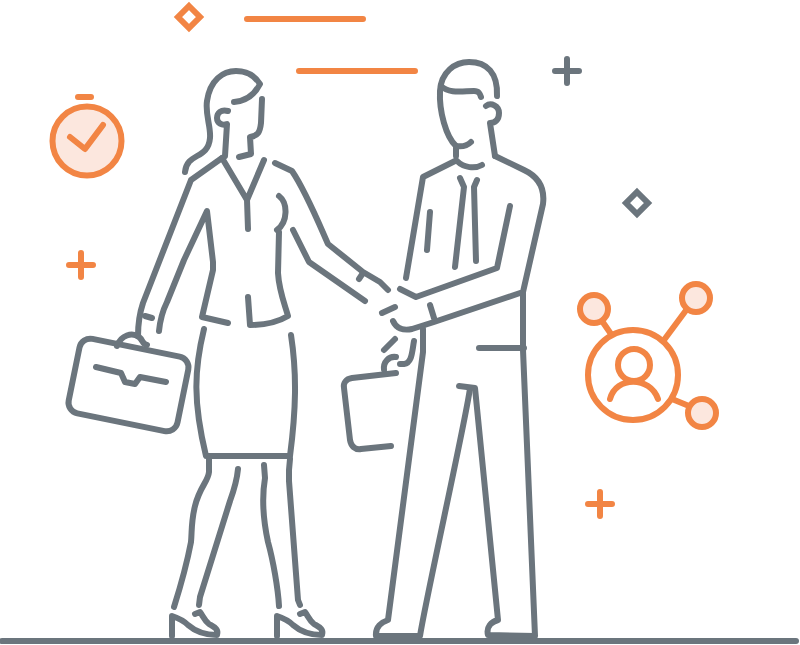
<!DOCTYPE html>
<html lang="en">
<head>
<meta charset="utf-8">
<title>Business handshake</title>
<style>
:root { --ink: #6b757d; --accent: #f28544; --tint: #fce7de; --paper: #ffffff; }
html, body { margin: 0; background: var(--paper); overflow: hidden; }
svg { display: block; width: 800px; height: 645px; }
.ink, .accent { fill: none; stroke-width: 6; stroke-linecap: round; stroke-linejoin: round; }
.ink { stroke: var(--ink); }
.accent { stroke: var(--accent); }
.tinted { fill: var(--tint); }
.sharp { stroke-linejoin: miter; stroke-linecap: butt; }
</style>
</head>
<body>
<svg viewBox="0 0 800 645" role="img" aria-label="Line illustration of a businesswoman and a businessman shaking hands">
  <defs>
    <path id="plus" d="M-12 0H12M0 -12V12"/>
    <path id="diamond" d="M0 -11L11 0L0 11L-11 0Z"/>
    <path id="heel" d="M172 636V616C178 618 183 620 188 625C196 632 206 635 217 635C219 629 214 627 209 624C204 620 203 616 200 612L195 614"/>
  </defs>

  <line class="ink" x1="2" y1="641" x2="796" y2="641"/>

  <g id="decorations">
    <use class="accent sharp" href="#diamond" x="189" y="17"/>
    <path class="accent" d="M247 19H363M299 71H415"/>
    <use class="ink" href="#plus" x="567" y="71"/>
    <use class="ink sharp" href="#diamond" x="637" y="203"/>
    <use class="accent" href="#plus" x="81" y="265"/>
    <use class="accent" href="#plus" x="600" y="504"/>
  </g>

  <g id="stopwatch" class="accent">
    <circle class="tinted" cx="87" cy="141" r="34.5"/>
    <path d="M78 97H91"/>
    <path d="M70 137L85 149L103 125"/>
  </g>

  <g id="network" class="accent">
    <path d="M602 321L611 334M687 309L664 340M672 399L689 406"/>
    <circle cx="633" cy="375" r="45"/>
    <circle class="tinted" cx="594" cy="309" r="14"/>
    <circle class="tinted" cx="696" cy="298" r="14"/>
    <circle class="tinted" cx="702" cy="413" r="14"/>
    <circle cx="634" cy="365" r="16"/>
    <path d="M610 399C616 376 650 376 658 399"/>
  </g>

  <g id="woman" class="ink">
    <g id="woman-head">
      <path d="M185 172C187 152 208 160 210 138C211 126 205 115 207 101C210 80 223 71 236 71C248 71 255 76 260 84C255 94 247 101 234 102"/>
      <path d="M262 99L261 123C260 132 258 136 250 137L251 154L239 157"/>
      <path d="M228 111C221 109 217 113 217 118C217 123 222 126 227 124L225 156"/>
    </g>
    <g id="woman-jacket">
      <path d="M222 158L247 200L264 160M247 200L248 229"/>
      <path d="M222 158L191 180L143 303C139 315 138 326 138 336"/>
      <path d="M145 316L152 318M159 331C160 321 162 312 167 302L184 260L207 211L213 262V270L202 317L228 323"/>
      <path d="M275 163L292 171C305 190 317 219 328 244L363 272L380 282L388 290"/>
      <path d="M363 273L359 279"/>
      <path d="M279 196C288 203 288 222 277 230M279 232L278 273C279 291 285 305 288 316C278 322 264 325 250 325L248 297"/>
      <path d="M293 230L309 262L365 301"/>
    </g>
    <path id="skirt" d="M204 329C194 370 193 402 206 456H290C296 410 297 374 291 335"/>
    <g id="woman-legs">
      <path d="M209 459V472C208 482 200 486 195 506C191 522 192 532 191 542C187 563 180 588 174 607"/>
      <path d="M238 469C237 480 234 490 230 501L200 597L199 605"/>
      <path d="M264 465L265 478C262 496 263 519 268 542C273 560 278 588 279 606"/>
      <path d="M290 459L289 470V481L298 600L300 605"/>
      <use href="#heel"/>
      <use href="#heel" x="105"/>
    </g>
    <g id="briefcase">
      <rect x="73" y="347" width="111" height="76" rx="11" transform="rotate(11.5 128.5 385)"/>
      <path d="M96 367L121 373L125 382L135 384L140 377L166 382"/>
      <path d="M117 346C121 335 132 332 139 337C143 340 142 344 147 345"/>
    </g>
  </g>

  <g id="man" class="ink">
    <g id="man-head">
      <path d="M456 156V146C446 137 439 111 440 91C441 72 455 62 469 62C487 62 498 73 497 96"/>
      <path d="M441 86C449 94 463 91 474 91C479 91 480 94 481 97"/>
      <path d="M486 106C491 102 499 106 499 113C499 120 495 123 490 123L495 156"/>
      <path d="M456 146C462 147 467 146 471 142"/>
      <path d="M457 161C464 168 475 169 482 165"/>
    </g>
    <g id="man-jacket">
      <path d="M455 161L423 177L406 278M430 212L427 250"/>
      <path d="M460 178L464 187L455 267M477 180L474 187L476 261"/>
      <path d="M495 156L524 170C539 177 545 188 543 204L523 292L434 322L412 329C403 331 396 328 393 321"/>
      <path d="M510 206L497 268L416 297L400 289M430 305L434 318"/>
      <path d="M382 313L395 307"/>
    </g>
    <g id="trousers">
      <path d="M423 329V352L388 620C382 622 375 627 376 636H420C425 602 467 415 470 388"/>
      <path d="M459 386L475 388L498 620C491 622 486 627 488 635L535 636L523 350V293M479 348H524"/>
    </g>
    <g id="man-briefcase">
      <path d="M396 373L352 378C346 379 343 383 344 388L350 440C351 446 355 450 361 449L391 446"/>
      <path d="M384 370C383 362 389 356 396 357M414 341C412 352 412 363 404 364H400M384 350L395 339"/>
    </g>
  </g>
</svg>
</body>
</html>
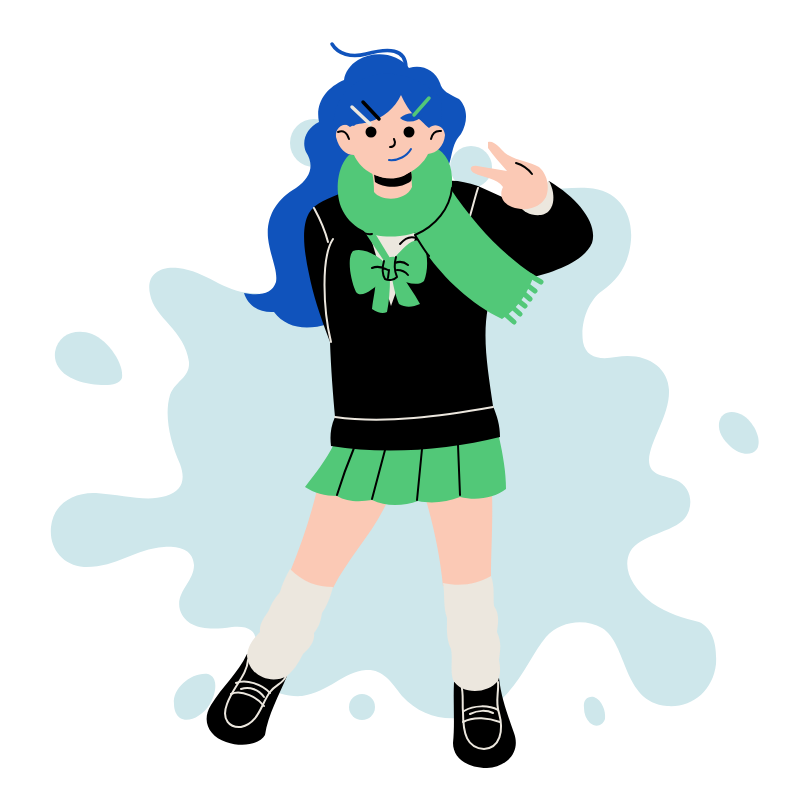
<!DOCTYPE html>
<html lang="en">
<head>
<meta charset="utf-8">
<title>Girl in a green scarf</title>
<style>
:root {
  --paper: #ffffff;
  --splash: #cee7eb;
  --hair: #1053bc;
  --green: #52c878;
  --skin: #fbc9b5;
  --cream: #ece7de;
  --ink: #000000;
}
html, body { margin: 0; background: var(--paper); overflow: hidden; }
svg { display: block; width: 800px; height: 800px; }
.splash { fill: var(--splash); }
.hair { fill: var(--hair); }
.green { fill: var(--green); }
.skin { fill: var(--skin); }
.cream { fill: var(--cream); }
.ink { fill: var(--ink); }
.line { fill: none; stroke-width: 2; stroke-linecap: round; stroke-linejoin: round; }
.line-ink { stroke: var(--ink); }
.line-cream { stroke: var(--cream); }
.line-hair { stroke: var(--hair); }
.clip { stroke-width: 3.5; stroke-linecap: round; }
.fringe { fill: none; stroke: var(--green); stroke-width: 5; stroke-linecap: round; }
</style>
</head>
<body>
<svg viewBox="0 0 800 800" role="img" aria-label="Girl with long blue hair, green scarf and skirt, showing a peace sign">
  <g id="splash" class="splash">
    <path d="M150 294C146 276 158 266 178 268C206 271 224 292 250 293L330 300L500 200C530 192 560 187 588 188C618 190 633 212 631 240C629 264 618 280 602 291C589 300 580 322 583 342C586 358 600 360 616 357C645 352 668 366 669 390C670 415 650 440 649 460C649 476 664 475 676 480C692 487 694 506 685 518C673 533 640 534 630 552C622 568 632 588 652 603C668 614 684 618 699 622C713 628 717 645 716 664C713 691 692 708 667 706C622 702 628 644 602 628C585 618 560 621 546 637C528 658 515 700 478 714C450 723 422 718 402 696C390 680 382 669 366 670C343 672 329 692 302 696C270 698 250 676 254 650C260 632 250 625 232 627C206 631 186 628 180 610C175 592 194 582 194 565C193 550 180 546 164 547C134 549 116 568 84 567C62 565 49 548 51 527C53 505 72 492 96 493C124 495 146 502 166 496C182 491 186 480 180 464C170 442 164 415 170 395C176 380 190 378 189 362C185 330 154 318 150 294Z"/>
    <path d="M55 352C58 334 76 328 92 334C109 341 124 364 122 378C119 386 105 386 91 384C70 381 53 370 55 352Z"/>
    <path d="M719 423C721 411 733 409 744 416C755 424 762 440 757 449C751 457 739 454 731 447C723 440 718 432 719 423Z"/>
    <path d="M174 704C172 688 192 672 208 674C218 677 217 692 210 704C202 717 188 723 180 718C176 715 174 710 174 704Z"/>
    <path d="M584 708C583 699 588 696 594 697C602 700 606 711 605 719C602 727 595 727 590 723C586 719 584 714 584 708Z"/>
    <circle cx="362" cy="707" r="13"/>
    <circle cx="314" cy="143" r="24"/>
    <circle cx="471" cy="167" r="21"/>
  </g>

  <g id="hair-back" class="hair">
    <path d="M344 80C326 88 315 103 319 122C307 128 301 140 306 152C315 166 310 178 296 188C277 199 266 216 268 238C270 256 278 270 276 282C272 294 260 296 244 293C248 306 260 313 274 312C286 328 306 331 328 324L345 230L440 180C455 164 448 148 461 134C468 122 468 108 459 99C449 94 442 91 440 83C435 70 422 64 409 68C398 53 374 50 358 60C350 65 345 72 344 80Z"/>
    <path class="line line-hair" d="M332 44C338 54 351 58 366 54C388 48 406 48 406 68" stroke-width="3" style="stroke-width:3.5"/>
  </g>

  <g id="legs">
    <path class="skin" d="M317 490C310 519 301 545 290 572C304 586 318 589 333 588C348 558 374 532 388 500Z"/>
    <path class="skin" d="M426 500C434 528 440 556 443 586C462 590 478 586 491 578C491 550 493 524 492 492Z"/>
    <path class="ink" d="M247 654C238 673 222 687 211 705C201 721 209 736 226 742C243 748 260 744 265 735C268 715 279 695 287 676Z"/>
    <path class="ink" d="M454 682L499 678C501 697 508 716 514 733C521 752 507 767 487 768C467 768 453 758 453 743C455 724 453 703 454 682Z"/>
    <g class="line line-cream">
      <path d="M248 660C247 675 233 687 227 704C221 720 230 728 241 727C259 723 261 704 270 692C276 684 283 684 286 676"/>
      <path d="M236 683C246 679 262 684 270 693M231 694C242 689 258 698 264 706M241 689C250 686 259 690 264 697"/>
      <path d="M461 684C464 694 462 703 463 712C463 734 467 748 484 749C500 748 504 731 499 713C495 702 499 692 498 682"/>
      <path d="M464 711C474 705 489 705 498 710M463 722C474 716 489 718 500 722M470 714C478 710 487 710 493 713"/>
    </g>
    <path class="cream" d="M290 569C303 582 317 587 333 587C330 598 327 606 322 613C321 620 319 627 314 633C315 641 310 648 303 654C298 664 293 671 287 676C271 685 249 676 247 656C248 645 254 638 260 632C259 623 265 617 269 610C272 602 276 597 280 592C282 584 286 576 290 569Z"/>
    <path class="cream" d="M443 583C461 587 477 584 491 576C495 587 493 597 494 606C500 615 498 623 497 632C502 643 500 651 499 660C501 670 500 675 498 681C486 695 461 694 453 680C450 670 453 659 451 649C446 639 447 628 447 618C443 607 445 594 443 583Z"/>
  </g>

  <g id="skirt">
    <path class="green" d="M334 444C326 460 315 474 305 487C314 493 325 496 337 496C347 502 360 502 372 500C386 507 404 506 418 501C432 504 447 502 460 497C477 501 494 498 506 489C506 472 503 455 499 437Z"/>
    <path class="line line-ink" d="M354 448Q344 472 337 495M385 450L372 499M422 449L417 500M458 445L460 495"/>
  </g>

  <g id="sweater">
    <path class="ink" d="M344 192C329 198 315 203 309 213C301 227 304 251 309 274C313 294 319 313 330 342C331 370 333 394 335 417C330 428 330 438 331 446C385 455 448 450 500 437C500 425 497 416 493 406C488 371 482 338 488 307L522 280C553 273 584 262 592 243C598 224 579 199 549 181L531 210L478 186C466 182 456 180 447 181Z"/>
    <path class="cream" d="M369 232L391 306L417 233Z"/>
    <path class="green" d="M362 228L384 261L390 258L373 230Z"/>
    <path class="line line-ink" d="M400 244C406 237 411 236 416 238"/>
    <path class="line line-cream" d="M314 208C320 219 325 230 328 242M333 239C321 257 323 309 331 342M335 417C385 424 442 416 493 407M478 188C475 197 473 206 470 216"/>
  </g>

  <g id="peace-hand">
    <path class="cream" d="M549 181C557 196 554 213 541 215C531 216 523 212 520 206Z"/>
    <path class="skin" d="M488 142C494 140 500 148 505 153C516 161 529 161 539 167C547 174 550 186 546 197C540 208 526 212 512 207C502 203 499 195 503 187C497 178 484 178 474 173C468 169 471 165 477 166L507 171C500 163 493 155 488 148Z"/>
    <path class="line line-ink" d="M516 163Q526 166 532 174"/>
  </g>

  <g id="bow">
    <path class="green" d="M376 276C376 288 373 299 372 309C378 313 383 314 387 312C389 302 390 290 390 278ZM392 278C394 289 396 297 399 304C406 308 413 307 420 304C414 293 407 284 402 275Z"/>
    <path class="green" d="M384 262C373 252 361 248 353 251C347 257 350 279 356 292C361 299 374 289 385 278C389 282 394 281 397 278C407 284 419 286 424 281C429 269 428 249 421 241C412 237 402 250 395 257C391 256 386 258 384 262Z"/>
    <path class="line line-ink" d="M384 261C382 268 382 274 385 279C389 281 394 280 397 277C394 270 394 264 396 257M372 268Q379 265 388 270M389 270L388 278M395 263Q402 260 408 265M397 270Q404 270 408 275"/>
  </g>

  <g id="scarf">
    <path class="fringe" d="M505 314L514 322M511 306L520 314M516 299L525 306M522 292L530 299M527 285L535 291M531 276L541 282"/>
    <path class="green" d="M414 234C430 263 462 300 502 319C518 308 528 293 534 275C502 254 474 224 450 188Z"/>
    <path class="green" d="M349 155C337 167 335 190 341 207C351 231 376 239 400 236C431 233 451 210 452 184C453 165 446 152 434 147Z"/>
    <path class="line line-ink" d="M452 188C450 208 436 226 415 235C420 243 424 250 429 256M359 230Q365 235 372 234"/>
  </g>

  <g id="head">
    <path class="skin" d="M372 172C374 181 374 188 374 192C382 202 406 201 412 187L411 166Z"/>
    <path class="ink" d="M374 174C386 181 401 180 411 171C412 176 412 179 411 181C401 189 383 188 375 182Z"/>
    <path class="skin" d="M354 126C345 122 335 126 336 137C339 149 346 155 354 155C360 169 376 179 392 178C409 176 423 165 428 154C437 153 444 146 445 135C444 126 436 123 428 127L418 98L400 90L372 108Z"/>
    <path class="hair" d="M334 127C332 103 348 81 374 75C394 70 426 78 442 101L441 125C436 124 431 126 429 128C424 124 420 119 416 117C410 112 405 104 401 95C395 108 383 118 369 122C363 124 356 123 350 127C345 123 338 124 334 127Z"/>
    <path class="hair" d="M400 118C406 112 416 112 423 116C417 122 407 124 400 118Z"/>
    <path class="line line-ink" d="M338 132Q346 129 349 139M441 131Q433 130 431 139"/>
    <circle class="ink" cx="371" cy="132" r="5.5"/>
    <circle class="ink" cx="409" cy="132" r="5.5"/>
    <path class="line line-ink" d="M394 139C396 143 395 147 390 147"/>
    <path class="line line-hair" d="M389 160C398 161 407 156 411 149"/>
  </g>

  <g id="hair-clips" class="clip">
    <line x1="352" y1="107" x2="370" y2="124" stroke="var(--cream)"/>
    <line x1="363" y1="102" x2="379" y2="119" stroke="var(--ink)"/>
    <line x1="429" y1="98" x2="414" y2="115" stroke="var(--green)"/>
  </g>
</svg>
</body>
</html>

Requirement: Would you please copy every line from the listing above that contains the word "width"?

Result:
svg { display: block; width: 800px; height: 645px; }
.ink, .accent { fill: none; stroke-width: 6; stroke-linecap: round; stroke-linejoin: round; }
      <rect x="73" y="347" width="111" height="76" rx="11" transform="rotate(11.5 128.5 385)"/>
svg { display: block; width: 800px; height: 800px; }
.line { fill: none; stroke-width: 2; stroke-linecap: round; stroke-linejoin: round; }
.clip { stroke-width: 3.5; stroke-linecap: round; }
.fringe { fill: none; stroke: var(--green); stroke-width: 5; stroke-linecap: round; }
    <path class="line line-hair" d="M332 44C338 54 351 58 366 54C388 48 406 48 406 68" stroke-width="3" style="stroke-width:3.5"/>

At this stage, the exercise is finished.